What to do:
I'd like every line in the following listing that holds "Circle" copied.

═════ Records for this task ═════

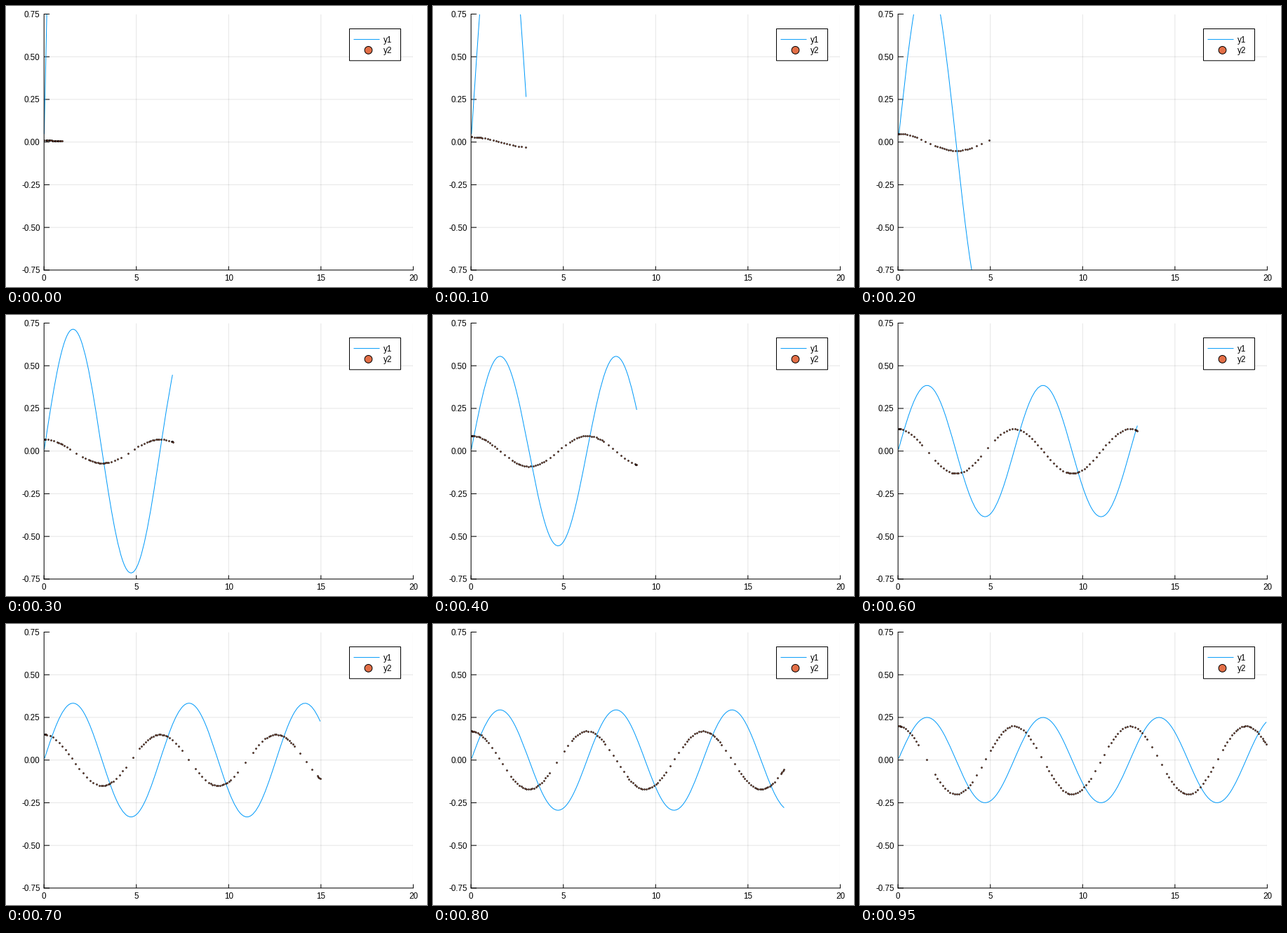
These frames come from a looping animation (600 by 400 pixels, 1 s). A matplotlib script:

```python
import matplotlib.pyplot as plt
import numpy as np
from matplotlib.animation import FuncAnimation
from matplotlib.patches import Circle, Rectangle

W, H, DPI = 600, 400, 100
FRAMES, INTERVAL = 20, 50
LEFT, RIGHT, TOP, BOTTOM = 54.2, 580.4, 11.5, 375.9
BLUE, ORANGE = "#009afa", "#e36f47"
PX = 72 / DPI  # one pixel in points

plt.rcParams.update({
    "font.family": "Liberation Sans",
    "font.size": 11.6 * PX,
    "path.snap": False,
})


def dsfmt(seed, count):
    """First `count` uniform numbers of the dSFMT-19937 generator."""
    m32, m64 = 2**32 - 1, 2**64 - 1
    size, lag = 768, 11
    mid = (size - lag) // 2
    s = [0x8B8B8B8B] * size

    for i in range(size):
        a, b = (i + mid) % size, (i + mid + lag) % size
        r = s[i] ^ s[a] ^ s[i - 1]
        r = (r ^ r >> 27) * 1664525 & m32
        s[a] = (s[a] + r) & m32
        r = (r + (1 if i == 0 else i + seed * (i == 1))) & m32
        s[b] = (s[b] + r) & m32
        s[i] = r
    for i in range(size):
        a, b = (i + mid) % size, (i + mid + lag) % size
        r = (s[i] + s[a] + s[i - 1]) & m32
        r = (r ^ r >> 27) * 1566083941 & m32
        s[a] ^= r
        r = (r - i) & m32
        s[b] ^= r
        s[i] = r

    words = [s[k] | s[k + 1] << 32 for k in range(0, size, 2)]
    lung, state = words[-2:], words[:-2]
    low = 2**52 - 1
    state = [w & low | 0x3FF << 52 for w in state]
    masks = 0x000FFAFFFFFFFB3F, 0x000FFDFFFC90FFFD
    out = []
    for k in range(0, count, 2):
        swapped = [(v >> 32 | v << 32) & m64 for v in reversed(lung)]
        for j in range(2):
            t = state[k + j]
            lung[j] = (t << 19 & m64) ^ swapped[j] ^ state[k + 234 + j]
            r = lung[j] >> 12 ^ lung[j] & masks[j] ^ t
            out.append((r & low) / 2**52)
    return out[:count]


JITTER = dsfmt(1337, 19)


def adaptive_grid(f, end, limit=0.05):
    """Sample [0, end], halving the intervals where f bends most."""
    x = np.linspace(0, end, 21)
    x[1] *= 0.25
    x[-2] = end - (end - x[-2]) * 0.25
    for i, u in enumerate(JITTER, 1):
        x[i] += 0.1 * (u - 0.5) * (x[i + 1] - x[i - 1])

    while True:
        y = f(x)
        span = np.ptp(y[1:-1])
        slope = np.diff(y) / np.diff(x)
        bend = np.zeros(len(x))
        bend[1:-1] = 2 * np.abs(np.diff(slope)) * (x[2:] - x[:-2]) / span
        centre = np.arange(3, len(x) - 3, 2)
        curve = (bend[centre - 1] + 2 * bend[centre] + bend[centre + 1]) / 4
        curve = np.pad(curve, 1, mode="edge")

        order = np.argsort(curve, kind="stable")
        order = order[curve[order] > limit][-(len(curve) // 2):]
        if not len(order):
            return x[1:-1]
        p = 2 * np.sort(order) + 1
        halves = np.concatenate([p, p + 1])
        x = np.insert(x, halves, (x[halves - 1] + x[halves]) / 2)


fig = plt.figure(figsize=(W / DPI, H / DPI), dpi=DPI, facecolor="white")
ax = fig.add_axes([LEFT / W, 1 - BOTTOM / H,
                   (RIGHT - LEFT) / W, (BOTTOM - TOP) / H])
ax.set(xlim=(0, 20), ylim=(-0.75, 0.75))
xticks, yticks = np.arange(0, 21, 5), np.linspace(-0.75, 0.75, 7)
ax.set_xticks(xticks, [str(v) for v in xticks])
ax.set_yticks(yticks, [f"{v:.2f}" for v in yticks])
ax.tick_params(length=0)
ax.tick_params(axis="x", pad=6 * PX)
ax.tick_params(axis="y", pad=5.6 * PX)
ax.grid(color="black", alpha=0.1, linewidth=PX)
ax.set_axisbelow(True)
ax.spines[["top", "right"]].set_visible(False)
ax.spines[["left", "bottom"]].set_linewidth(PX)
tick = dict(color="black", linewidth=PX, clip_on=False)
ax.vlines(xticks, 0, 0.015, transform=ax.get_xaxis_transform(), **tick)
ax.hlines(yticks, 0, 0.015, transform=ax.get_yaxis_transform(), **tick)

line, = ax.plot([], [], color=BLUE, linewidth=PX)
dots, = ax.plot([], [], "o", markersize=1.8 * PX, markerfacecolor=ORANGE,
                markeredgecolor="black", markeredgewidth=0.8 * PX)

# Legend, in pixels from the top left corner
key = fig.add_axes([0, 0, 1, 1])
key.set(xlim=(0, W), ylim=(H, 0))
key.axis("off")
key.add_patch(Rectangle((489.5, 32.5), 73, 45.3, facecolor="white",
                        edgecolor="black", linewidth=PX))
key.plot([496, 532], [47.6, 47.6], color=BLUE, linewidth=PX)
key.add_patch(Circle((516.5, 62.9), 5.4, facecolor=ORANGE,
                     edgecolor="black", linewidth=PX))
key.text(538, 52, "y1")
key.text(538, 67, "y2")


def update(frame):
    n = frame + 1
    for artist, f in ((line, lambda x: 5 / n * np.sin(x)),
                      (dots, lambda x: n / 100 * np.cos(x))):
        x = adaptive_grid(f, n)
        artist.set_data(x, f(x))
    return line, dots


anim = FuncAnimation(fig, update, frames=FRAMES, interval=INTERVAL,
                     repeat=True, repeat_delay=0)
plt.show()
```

═════

Response below:
from matplotlib.patches import Circle, Rectangle
key.add_patch(Circle((516.5, 62.9), 5.4, facecolor=ORANGE,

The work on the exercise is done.